(Collected data)
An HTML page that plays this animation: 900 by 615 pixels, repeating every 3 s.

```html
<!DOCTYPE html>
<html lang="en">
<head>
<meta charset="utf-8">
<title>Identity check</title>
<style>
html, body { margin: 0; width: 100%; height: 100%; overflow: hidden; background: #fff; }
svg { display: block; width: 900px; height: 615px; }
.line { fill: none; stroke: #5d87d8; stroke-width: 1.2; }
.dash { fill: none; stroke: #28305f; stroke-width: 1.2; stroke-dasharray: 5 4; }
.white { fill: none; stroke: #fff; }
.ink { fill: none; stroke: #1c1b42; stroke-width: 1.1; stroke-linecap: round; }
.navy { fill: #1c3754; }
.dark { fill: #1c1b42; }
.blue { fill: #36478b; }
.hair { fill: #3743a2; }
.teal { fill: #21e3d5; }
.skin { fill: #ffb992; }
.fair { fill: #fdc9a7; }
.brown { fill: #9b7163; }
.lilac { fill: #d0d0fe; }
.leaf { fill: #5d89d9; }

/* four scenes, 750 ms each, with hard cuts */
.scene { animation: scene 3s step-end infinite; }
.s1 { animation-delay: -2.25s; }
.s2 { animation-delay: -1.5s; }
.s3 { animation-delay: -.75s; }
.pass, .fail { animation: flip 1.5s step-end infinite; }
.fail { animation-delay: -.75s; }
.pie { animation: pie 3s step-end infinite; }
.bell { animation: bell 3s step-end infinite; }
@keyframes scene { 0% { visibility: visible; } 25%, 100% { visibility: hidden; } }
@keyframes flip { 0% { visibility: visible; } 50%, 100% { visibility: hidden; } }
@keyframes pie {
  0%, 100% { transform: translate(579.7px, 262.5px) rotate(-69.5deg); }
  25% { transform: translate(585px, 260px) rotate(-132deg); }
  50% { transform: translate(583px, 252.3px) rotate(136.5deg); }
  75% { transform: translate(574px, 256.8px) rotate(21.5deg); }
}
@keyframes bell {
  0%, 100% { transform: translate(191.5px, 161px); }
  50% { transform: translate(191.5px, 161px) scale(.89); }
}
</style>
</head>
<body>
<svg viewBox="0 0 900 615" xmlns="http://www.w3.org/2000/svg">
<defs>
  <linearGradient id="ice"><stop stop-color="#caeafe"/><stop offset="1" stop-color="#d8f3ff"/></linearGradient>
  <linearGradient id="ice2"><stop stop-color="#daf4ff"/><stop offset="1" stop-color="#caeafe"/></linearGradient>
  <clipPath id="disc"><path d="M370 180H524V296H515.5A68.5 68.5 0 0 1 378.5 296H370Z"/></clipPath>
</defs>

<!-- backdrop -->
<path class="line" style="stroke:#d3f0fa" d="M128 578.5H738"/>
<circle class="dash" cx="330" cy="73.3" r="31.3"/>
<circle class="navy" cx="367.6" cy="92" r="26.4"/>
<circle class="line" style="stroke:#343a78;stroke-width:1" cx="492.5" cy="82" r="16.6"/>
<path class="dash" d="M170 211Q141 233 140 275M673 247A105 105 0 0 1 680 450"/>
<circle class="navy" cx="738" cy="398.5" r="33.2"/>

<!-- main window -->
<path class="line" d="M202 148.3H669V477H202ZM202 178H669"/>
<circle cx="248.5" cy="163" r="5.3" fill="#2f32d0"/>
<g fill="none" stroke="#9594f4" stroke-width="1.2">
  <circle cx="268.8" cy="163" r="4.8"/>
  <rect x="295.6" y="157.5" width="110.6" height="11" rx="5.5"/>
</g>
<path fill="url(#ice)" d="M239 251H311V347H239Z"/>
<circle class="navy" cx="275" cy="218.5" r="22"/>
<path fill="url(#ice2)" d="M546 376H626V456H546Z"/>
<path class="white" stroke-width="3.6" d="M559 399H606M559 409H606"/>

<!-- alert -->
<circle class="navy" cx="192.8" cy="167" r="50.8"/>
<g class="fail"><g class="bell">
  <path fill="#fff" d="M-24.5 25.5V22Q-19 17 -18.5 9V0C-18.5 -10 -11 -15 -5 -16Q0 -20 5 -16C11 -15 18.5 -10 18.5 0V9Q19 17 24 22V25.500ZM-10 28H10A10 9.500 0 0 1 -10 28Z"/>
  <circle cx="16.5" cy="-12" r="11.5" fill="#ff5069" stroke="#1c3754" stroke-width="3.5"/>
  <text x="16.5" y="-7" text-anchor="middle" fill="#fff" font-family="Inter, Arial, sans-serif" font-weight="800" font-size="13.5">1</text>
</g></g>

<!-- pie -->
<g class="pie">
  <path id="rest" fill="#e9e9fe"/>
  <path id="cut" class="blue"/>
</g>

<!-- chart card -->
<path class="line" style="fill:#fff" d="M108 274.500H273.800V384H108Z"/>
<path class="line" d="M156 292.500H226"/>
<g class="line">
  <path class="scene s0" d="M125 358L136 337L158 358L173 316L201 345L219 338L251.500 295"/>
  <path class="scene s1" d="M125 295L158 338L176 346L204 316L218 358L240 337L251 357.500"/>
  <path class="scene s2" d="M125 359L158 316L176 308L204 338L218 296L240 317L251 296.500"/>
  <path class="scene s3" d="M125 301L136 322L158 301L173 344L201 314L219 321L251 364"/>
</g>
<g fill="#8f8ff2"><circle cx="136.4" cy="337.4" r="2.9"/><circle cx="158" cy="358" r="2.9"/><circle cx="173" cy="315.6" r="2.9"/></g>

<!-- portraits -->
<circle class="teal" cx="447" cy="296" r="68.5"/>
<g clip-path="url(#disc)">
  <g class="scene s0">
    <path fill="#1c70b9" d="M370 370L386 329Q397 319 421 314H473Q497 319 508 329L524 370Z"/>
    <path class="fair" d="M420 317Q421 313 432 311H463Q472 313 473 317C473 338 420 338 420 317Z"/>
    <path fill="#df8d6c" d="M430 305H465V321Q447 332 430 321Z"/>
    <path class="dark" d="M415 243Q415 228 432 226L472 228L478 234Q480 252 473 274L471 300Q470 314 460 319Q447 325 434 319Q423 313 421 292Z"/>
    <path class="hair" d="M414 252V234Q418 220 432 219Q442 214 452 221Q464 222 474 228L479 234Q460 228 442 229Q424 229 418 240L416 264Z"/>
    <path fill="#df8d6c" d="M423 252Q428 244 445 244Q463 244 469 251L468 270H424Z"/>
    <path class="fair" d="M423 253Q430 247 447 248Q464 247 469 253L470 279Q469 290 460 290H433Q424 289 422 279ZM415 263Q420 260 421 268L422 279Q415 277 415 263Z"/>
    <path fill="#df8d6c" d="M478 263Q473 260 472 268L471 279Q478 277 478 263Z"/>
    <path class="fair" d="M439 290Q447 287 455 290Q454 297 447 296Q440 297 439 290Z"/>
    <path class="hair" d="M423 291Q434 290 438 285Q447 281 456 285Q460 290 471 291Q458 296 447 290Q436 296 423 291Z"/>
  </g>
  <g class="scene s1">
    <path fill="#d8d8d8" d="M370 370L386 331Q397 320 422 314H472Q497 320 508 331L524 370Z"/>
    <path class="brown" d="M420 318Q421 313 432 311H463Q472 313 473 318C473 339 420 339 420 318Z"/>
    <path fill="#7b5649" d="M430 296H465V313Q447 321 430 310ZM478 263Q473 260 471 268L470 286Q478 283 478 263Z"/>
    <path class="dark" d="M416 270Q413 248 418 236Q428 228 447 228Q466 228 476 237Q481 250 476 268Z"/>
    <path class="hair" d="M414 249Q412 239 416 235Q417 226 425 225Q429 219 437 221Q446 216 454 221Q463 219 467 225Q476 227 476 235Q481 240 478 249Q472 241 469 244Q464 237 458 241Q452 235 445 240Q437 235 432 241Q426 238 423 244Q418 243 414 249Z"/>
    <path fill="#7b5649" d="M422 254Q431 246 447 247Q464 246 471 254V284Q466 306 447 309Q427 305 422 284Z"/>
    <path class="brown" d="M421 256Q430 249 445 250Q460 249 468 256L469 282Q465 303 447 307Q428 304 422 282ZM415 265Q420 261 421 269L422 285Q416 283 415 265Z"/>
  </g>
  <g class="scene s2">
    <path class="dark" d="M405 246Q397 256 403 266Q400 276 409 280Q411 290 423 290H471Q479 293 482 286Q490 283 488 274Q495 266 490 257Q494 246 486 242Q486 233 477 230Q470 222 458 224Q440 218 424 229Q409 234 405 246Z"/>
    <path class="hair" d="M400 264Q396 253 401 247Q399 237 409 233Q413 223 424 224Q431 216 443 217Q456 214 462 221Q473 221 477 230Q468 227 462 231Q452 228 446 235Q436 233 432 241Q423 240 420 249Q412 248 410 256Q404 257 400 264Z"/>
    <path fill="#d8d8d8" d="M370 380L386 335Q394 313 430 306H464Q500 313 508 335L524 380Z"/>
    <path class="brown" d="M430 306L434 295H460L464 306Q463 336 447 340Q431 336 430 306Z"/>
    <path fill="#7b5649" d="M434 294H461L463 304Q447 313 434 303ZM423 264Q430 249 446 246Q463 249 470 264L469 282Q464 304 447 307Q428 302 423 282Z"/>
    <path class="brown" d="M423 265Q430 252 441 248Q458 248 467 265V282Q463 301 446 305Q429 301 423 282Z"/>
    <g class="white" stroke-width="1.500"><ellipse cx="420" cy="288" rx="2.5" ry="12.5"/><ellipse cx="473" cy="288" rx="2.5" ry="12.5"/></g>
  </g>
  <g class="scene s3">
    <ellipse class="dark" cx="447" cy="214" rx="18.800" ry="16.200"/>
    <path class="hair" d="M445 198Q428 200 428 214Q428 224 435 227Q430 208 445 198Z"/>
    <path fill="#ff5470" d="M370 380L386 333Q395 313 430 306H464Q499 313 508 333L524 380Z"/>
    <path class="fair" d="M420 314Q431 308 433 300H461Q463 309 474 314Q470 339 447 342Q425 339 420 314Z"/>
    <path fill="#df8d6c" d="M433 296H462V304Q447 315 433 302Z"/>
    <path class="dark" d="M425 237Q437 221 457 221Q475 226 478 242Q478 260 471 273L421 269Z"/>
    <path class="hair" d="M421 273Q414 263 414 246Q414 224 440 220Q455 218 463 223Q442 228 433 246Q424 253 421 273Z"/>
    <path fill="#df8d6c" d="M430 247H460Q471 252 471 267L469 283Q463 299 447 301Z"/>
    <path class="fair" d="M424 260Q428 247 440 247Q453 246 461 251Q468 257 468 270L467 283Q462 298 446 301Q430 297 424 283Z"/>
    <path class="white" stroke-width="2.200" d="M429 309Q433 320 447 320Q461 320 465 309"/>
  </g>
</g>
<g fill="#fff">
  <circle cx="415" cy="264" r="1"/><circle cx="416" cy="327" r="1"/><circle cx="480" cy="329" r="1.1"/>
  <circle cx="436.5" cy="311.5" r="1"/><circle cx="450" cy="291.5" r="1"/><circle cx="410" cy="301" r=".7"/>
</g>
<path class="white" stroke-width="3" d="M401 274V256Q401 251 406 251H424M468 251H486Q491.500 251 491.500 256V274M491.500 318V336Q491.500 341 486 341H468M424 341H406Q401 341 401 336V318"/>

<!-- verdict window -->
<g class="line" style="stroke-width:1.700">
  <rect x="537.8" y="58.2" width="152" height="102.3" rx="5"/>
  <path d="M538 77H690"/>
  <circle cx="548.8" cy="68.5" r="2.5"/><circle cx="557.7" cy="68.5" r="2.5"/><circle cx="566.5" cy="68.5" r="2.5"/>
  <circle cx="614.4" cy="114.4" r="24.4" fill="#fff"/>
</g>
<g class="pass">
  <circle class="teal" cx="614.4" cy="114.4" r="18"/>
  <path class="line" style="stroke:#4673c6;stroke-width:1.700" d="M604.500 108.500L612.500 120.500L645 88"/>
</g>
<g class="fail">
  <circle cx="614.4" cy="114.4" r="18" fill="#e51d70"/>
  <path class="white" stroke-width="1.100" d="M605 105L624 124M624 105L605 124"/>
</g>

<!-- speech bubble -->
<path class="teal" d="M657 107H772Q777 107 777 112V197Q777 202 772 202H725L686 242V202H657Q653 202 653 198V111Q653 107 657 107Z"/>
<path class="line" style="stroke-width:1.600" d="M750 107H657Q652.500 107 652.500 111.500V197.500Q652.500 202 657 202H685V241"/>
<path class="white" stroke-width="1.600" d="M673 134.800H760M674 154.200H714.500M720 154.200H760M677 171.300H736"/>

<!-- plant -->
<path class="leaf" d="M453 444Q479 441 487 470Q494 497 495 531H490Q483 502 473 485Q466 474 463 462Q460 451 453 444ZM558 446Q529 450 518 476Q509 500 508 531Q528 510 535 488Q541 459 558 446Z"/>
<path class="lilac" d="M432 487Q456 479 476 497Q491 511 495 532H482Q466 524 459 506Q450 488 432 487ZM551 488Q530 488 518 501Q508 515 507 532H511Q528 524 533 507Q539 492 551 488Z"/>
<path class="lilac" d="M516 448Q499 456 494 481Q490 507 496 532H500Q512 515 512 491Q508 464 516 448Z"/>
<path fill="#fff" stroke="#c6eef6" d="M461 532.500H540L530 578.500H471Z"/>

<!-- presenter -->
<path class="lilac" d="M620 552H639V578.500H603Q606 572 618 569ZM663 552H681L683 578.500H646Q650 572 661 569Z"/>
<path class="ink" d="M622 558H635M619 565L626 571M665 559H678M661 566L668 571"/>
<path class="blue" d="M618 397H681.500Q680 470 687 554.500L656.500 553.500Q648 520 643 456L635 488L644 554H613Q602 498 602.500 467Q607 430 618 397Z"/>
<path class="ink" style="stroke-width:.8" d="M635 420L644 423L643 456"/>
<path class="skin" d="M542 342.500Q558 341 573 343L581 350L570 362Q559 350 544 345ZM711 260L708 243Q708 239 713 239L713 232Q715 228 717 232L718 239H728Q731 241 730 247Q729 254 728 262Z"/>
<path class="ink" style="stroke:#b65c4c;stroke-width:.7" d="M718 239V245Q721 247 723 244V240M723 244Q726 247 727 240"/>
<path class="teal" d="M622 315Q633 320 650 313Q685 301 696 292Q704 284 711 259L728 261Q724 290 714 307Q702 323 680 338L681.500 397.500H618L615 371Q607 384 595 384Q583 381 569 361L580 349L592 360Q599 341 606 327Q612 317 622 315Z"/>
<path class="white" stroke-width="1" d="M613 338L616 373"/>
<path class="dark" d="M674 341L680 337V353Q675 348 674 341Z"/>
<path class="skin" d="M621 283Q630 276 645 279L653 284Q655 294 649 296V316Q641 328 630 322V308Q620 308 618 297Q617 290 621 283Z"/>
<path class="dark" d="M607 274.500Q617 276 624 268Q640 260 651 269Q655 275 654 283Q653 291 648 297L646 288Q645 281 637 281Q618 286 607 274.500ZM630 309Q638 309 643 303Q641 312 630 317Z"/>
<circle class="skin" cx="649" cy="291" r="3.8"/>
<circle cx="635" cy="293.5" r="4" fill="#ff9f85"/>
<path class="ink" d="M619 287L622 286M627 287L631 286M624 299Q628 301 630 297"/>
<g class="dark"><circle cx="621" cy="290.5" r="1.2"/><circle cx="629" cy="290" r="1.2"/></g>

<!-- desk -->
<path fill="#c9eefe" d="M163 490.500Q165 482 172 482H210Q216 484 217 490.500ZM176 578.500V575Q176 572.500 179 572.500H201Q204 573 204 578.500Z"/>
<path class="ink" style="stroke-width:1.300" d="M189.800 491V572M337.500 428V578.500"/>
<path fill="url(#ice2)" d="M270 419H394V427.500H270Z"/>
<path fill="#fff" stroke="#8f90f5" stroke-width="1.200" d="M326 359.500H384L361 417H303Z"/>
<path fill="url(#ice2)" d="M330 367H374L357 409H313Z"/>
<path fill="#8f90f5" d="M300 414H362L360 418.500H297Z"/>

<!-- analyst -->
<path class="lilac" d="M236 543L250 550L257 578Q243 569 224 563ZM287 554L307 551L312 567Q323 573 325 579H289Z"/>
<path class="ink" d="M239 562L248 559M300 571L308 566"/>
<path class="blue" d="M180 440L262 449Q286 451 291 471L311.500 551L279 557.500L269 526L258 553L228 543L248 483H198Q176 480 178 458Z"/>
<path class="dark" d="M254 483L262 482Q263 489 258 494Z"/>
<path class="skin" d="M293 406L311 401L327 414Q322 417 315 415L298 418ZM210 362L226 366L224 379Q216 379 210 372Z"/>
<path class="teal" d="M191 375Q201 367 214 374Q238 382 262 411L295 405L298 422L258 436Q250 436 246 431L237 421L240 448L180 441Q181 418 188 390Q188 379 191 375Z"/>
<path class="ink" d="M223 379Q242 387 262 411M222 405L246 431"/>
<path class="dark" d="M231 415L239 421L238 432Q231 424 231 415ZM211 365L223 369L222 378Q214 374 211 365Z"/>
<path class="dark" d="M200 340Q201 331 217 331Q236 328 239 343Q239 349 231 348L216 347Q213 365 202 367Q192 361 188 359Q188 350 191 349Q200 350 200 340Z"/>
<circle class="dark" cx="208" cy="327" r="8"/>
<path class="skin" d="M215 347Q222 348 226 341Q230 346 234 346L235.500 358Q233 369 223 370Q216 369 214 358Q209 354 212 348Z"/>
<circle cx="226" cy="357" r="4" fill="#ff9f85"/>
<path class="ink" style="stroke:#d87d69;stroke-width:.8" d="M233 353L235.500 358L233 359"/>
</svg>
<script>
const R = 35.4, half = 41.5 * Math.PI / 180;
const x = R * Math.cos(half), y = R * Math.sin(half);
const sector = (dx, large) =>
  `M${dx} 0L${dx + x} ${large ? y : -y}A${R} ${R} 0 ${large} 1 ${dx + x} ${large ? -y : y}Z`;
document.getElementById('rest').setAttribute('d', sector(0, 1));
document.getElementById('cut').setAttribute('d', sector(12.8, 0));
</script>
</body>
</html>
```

EXERCISE OBJECTIVE – Where the word "color" appears in a line of the entries above, count that line; give only the number.

EXERCISE RESULT – 2